TOKYO • Business confidence among Asian companies rose between October and this month to the highest in almost seven years due to robust consumption and global trade, a survey showed.
The Thomson Reuters/Insead Asian Business Sentiment Index, representing the six-month outlook of 94 firms, rose to 78 for the December quarter from 69 three months before. The index reached its highest since between January and March 2011. A reading above 50 indicates a positive outlook.
Improvement in sentiment in Australia, China and South Korea drove gains in the overall index. Sentiment in Indonesia and Thailand was also strong, showing that many countries in Asia continue to benefit from accelerating global growth.
In Singapore, the sentiment sub-index rose to 79 from 64.

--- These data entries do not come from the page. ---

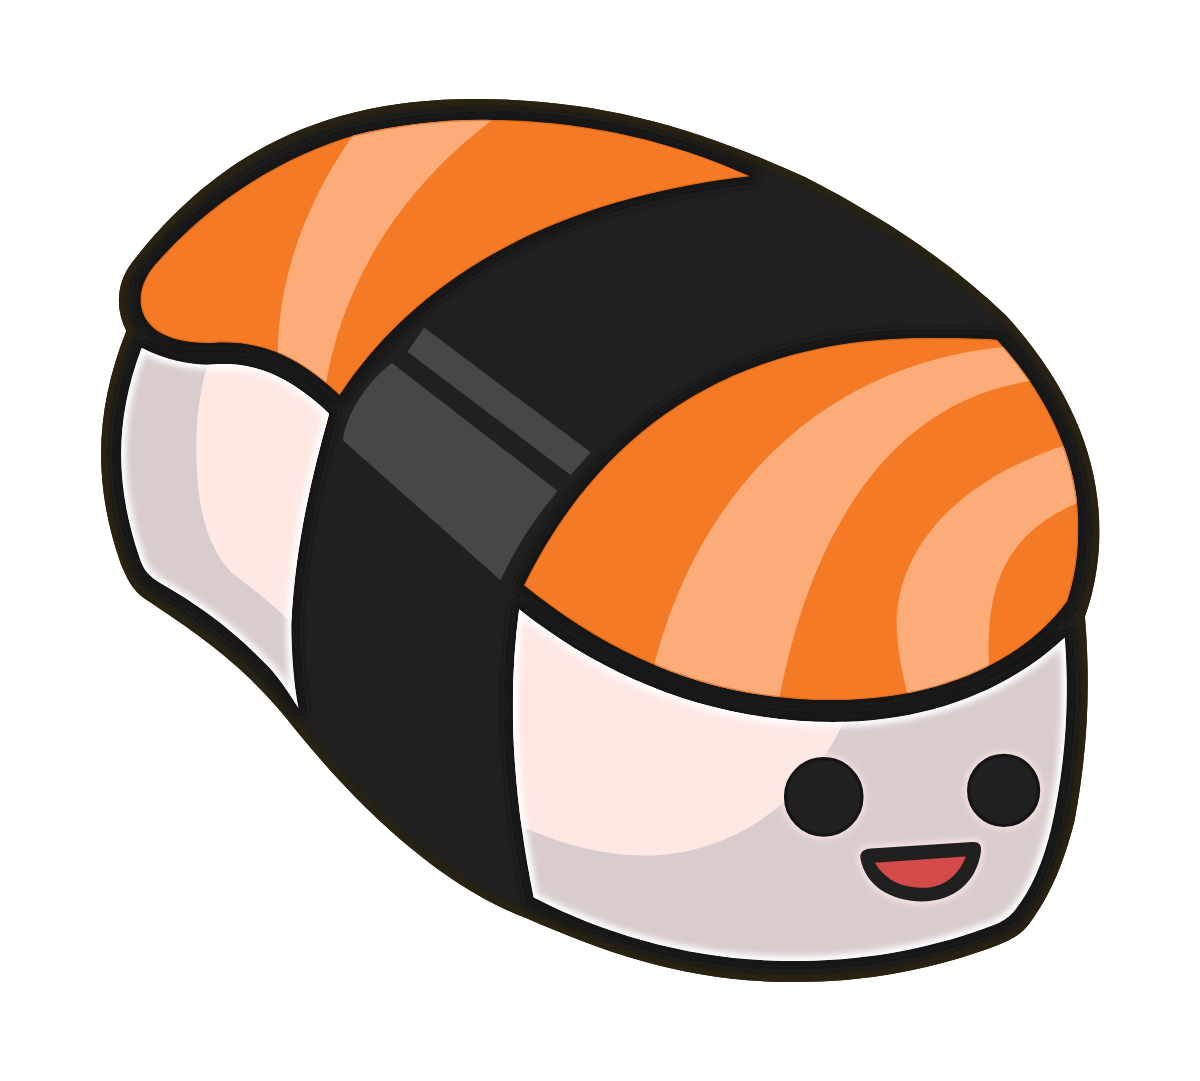
<!DOCTYPE html>
<html lang="en">
<head>
<meta charset="utf-8">
<meta name="viewport" content="width=1200">
<title>Smiling salmon nigiri</title>
<style>
  :root {
    --paper: #ffffff;
    --nori: #202020;
    --outline: #151513;
    --outline-rim: #2c2409;
    --nori-shine: #474747;
    --salmon: #f47a25;
    --salmon-stripe: #fbac79;
    --salmon-edge: #c95a12;
    --rice: #fde8e4;
    --rice-shade: #d9cccc;
    --glow: #ffffff;
    --tongue: #d44a49;
  }
  html, body { margin: 0; background: var(--paper); overflow: hidden; }
  .canvas { width: 1200px; height: 1081px; overflow: hidden; background: var(--paper); }
  .canvas svg { display: block; width: 1200px; height: 1081px; }
  .body { fill: var(--nori); }
  .body-rim { fill: none; stroke: var(--outline-rim); stroke-width: 16; }
  .line { fill: none; stroke: var(--outline); stroke-width: 22; stroke-linejoin: round; }
  .shine { fill: var(--nori-shine); }
  .salmon { fill: var(--salmon); }
  .stripe { fill: var(--salmon-stripe); }
  .salmon-edge { fill: none; stroke: var(--salmon-edge); stroke-width: 3; opacity: .55; }
  .rice-shade { fill: var(--rice-shade); }
  .rice { fill: var(--rice); }
  .rice-glow { fill: none; stroke: var(--glow); stroke-width: 12; }
  .face-glow { fill: var(--rice); opacity: .8; }
  .ink { fill: var(--nori); stroke: var(--outline); stroke-width: 4; }
  .tongue { fill: var(--tongue); }
</style>
</head>
<body>
<main class="canvas">
  <svg viewBox="0 0 1491 1343" preserveAspectRatio="none" role="img" aria-label="Smiling salmon nigiri wrapped in a nori band">
    <defs>
      <path id="silhouette" d="M157 411C144 385 143 353 165 325C270 191 400 123 590 123C740 123 860 156 1000 220C1098 270 1180 325 1250 392C1330 480 1366 570 1366 660C1366 700 1358 740 1348 766C1355 850 1352 930 1335 1020C1322 1072 1305 1112 1280 1146C1270 1160 1258 1167 1240 1174C1160 1204 1080 1220 985 1220C860 1220 760 1187 655 1141C550 1102 450 1008 370 910C310 833 260 797 180 744C165 733 158 720 150 700C115 600 118 510 157 411Z"/>
      <path id="rice-back" d="M176 432C205 447 235 453 260 453C320 447 365 472 409 514C385 600 367 680 362 773C362 810 365 850 371 880C352 850 340 833 320 815C280 775 240 748 200 725C185 716 178 708 173 692C142 600 143 520 176 432Z"/>
      <path id="rice-front" d="M645 757C755 845 890 897 1035 897C1150 897 1250 860 1323 792C1330 880 1322 960 1306 1030C1295 1075 1280 1108 1260 1132C1253 1140 1248 1143 1238 1148C1160 1178 1080 1194 985 1194C870 1194 760 1165 663 1115C637 985 630 870 645 757Z"/>
      <path id="salmon-back" d="M932 219C830 172 715 149 610 149C550 148 490 156 440 168C350 195 260 250 190 332C165 365 173 395 195 411C215 424 240 427 265 426C330 422 375 447 422 491C505 365 660 250 932 219Z"/>
      <path id="salmon-front" d="M651 727C740 545 900 420 1150 420C1190 420 1215 420 1239 422C1305 495 1340 575 1340 655C1340 690 1335 720 1326 747C1270 825 1160 870 1035 870C890 870 765 820 651 727Z"/>
      <path id="mouth" d="M1082 1054L1208 1046Q1220 1045 1219 1057C1214 1096 1185 1120 1145 1120C1105 1119 1075 1100 1069 1066Q1068 1055 1082 1054Z"/>
      <clipPath id="clip-silhouette"><use href="#silhouette"/></clipPath>
      <clipPath id="clip-rice-back"><use href="#rice-back"/></clipPath>
      <clipPath id="clip-rice-front"><use href="#rice-front"/></clipPath>
      <clipPath id="clip-salmon-back"><use href="#salmon-back"/></clipPath>
      <clipPath id="clip-salmon-front"><use href="#salmon-front"/></clipPath>
      <filter id="soft" filterUnits="userSpaceOnUse" x="0" y="0" width="1491" height="1343"><feGaussianBlur stdDeviation="4"/></filter>
    </defs>

    <g id="nori-body">
      <use href="#silhouette" class="body"/>
      <g clip-path="url(#clip-silhouette)">
        <use href="#silhouette" class="body-rim" filter="url(#soft)"/>
      </g>
      <g filter="url(#soft)">
        <use href="#rice-back" class="line"/>
        <use href="#rice-front" class="line"/>
        <use href="#salmon-back" class="line"/>
        <use href="#salmon-front" class="line"/>
      </g>
      <path class="shine" d="M527 407L734 562L709 590L506 437Z"/>
      <path class="shine" d="M487 451L693 610C665 643 642 678 622 721L426 547C430 515 455 475 487 451Z"/>
    </g>

    <g id="rice-block-back" clip-path="url(#clip-rice-back)">
      <use href="#rice-back" class="rice-shade"/>
      <path class="rice" d="M262 440C246 485 243 530 244 570C246 640 260 682 288 712C310 728 340 752 364 776L430 640V440Z"/>
      <use href="#rice-back" class="rice-glow" filter="url(#soft)"/>
    </g>

    <g id="salmon-slice-back" clip-path="url(#clip-salmon-back)">
      <use href="#salmon-back" class="salmon"/>
      <path class="stripe" d="M444 160C380 250 344 345 345 450L404 482C425 350 500 230 620 143Z"/>
      <use href="#salmon-back" class="salmon-edge"/>
    </g>

    <g id="rice-block-front" clip-path="url(#clip-rice-front)">
      <use href="#rice-front" class="rice-shade"/>
      <path class="rice" d="M620 740L1053 880L1048 897C1015 972 930 1062 800 1063C750 1062 700 1050 651 1028L620 1020Z"/>
      <use href="#rice-front" class="rice-glow" filter="url(#soft)"/>
    </g>

    <g id="salmon-slice-front" clip-path="url(#clip-salmon-front)">
      <use href="#salmon-front" class="salmon"/>
      <path class="stripe" d="M1262 430C1030 446 865 605 810 838L966 880C1000 690 1090 496 1290 472Z"/>
      <path class="stripe" d="M1330 551C1190 595 1115 680 1114 775C1115 805 1120 835 1130 872L1229 840C1227 760 1225 668 1350 620Z"/>
      <use href="#salmon-front" class="salmon-edge"/>
    </g>

    <g id="face">
      <g class="face-glow" filter="url(#soft)">
        <circle cx="1023" cy="990" r="53"/>
        <circle cx="1247" cy="982" r="49"/>
        <use href="#mouth" stroke="#fde8e4" stroke-width="8"/>
      </g>
      <circle class="ink" cx="1023.500" cy="990" r="47.500"/>
      <circle class="ink" cx="1247" cy="982" r="43.500"/>
      <use href="#mouth" class="body"/>
      <path class="tongue" d="M1087 1072L1200 1064C1190 1090 1170 1104 1143 1103C1118 1102 1100 1093 1087 1072Z"/>
    </g>
  </svg>
</main>
</body>
</html>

"The index shows that the slow strengthening that we have seen in the world economy has lifted business sentiment in Asia," said Dr Antonio Fatas, a Singapore-based economics professor at global business school Insead.
The index measuring sentiment in Australia rose to a record high of 92 between October and this month from 69 in the previous quarter. The country's ruling coalition has recovered from a dual-citizenship crisis that threatened to throw policymaking into turmoil.
Signs of a rebound in consumer spending, Chinese demand for Australian metals, and growing capital expenditure in other sectors have also underpinned sentiment.
China, upon which much of Asia depends for trade, saw its sub-index rise to 83 to reach the highest since the third quarter of last year.
South Korea's sub-index rose to 83 from 50 in the previous quarter to reach the highest since the second quarter of 2011, as international pressure has so far slowed the pace of North Korea's missile tests for its nuclear weapons programme.
The sub-index for Indonesia slipped to 92 in the fourth quarter from 100 in the previous quarter but remained at a high level. Sentiment in Thailand and India improved, while sentiment in Taiwan fell to the lowest level in more than a year.
The index for Malaysia weakened to 64 from 75 as respondents expressed concern about consumer sentiment. Business sentiment for the Philippines fell to 70 from 83 previously, while in Japan sentiment eased to 70 from 75 in the previous quarter.
The International Monetary Fund and the Organisation for Economic Cooperation and Development have raised their global growth forecasts for this year due to strong trade, consumer spending, and investment in many major economies.
However, the outlook is not without risk. Respondents to the survey showed that companies' biggest concern was a sudden correction in asset prices.
United States stocks have repeatedly set record highs this year, and stock markets in most other countries have rallied strongly due to expectations of faster growth.
Many companies have concerns about protectionism, which can not only hurt exports but also become a barrier to making acquisitions overseas.
Of companies surveyed, nine respondents identified political instability and geopolitical risks as their biggest concerns, because events on one side of the globe, such as Britain's negotiations to leave the European Union, can have consequences elsewhere.
"The impact of Brexit affected British demand for tourism abroad," said the senior investor relations manager at Minor International, Thailand's leading hotel and restaurant operator.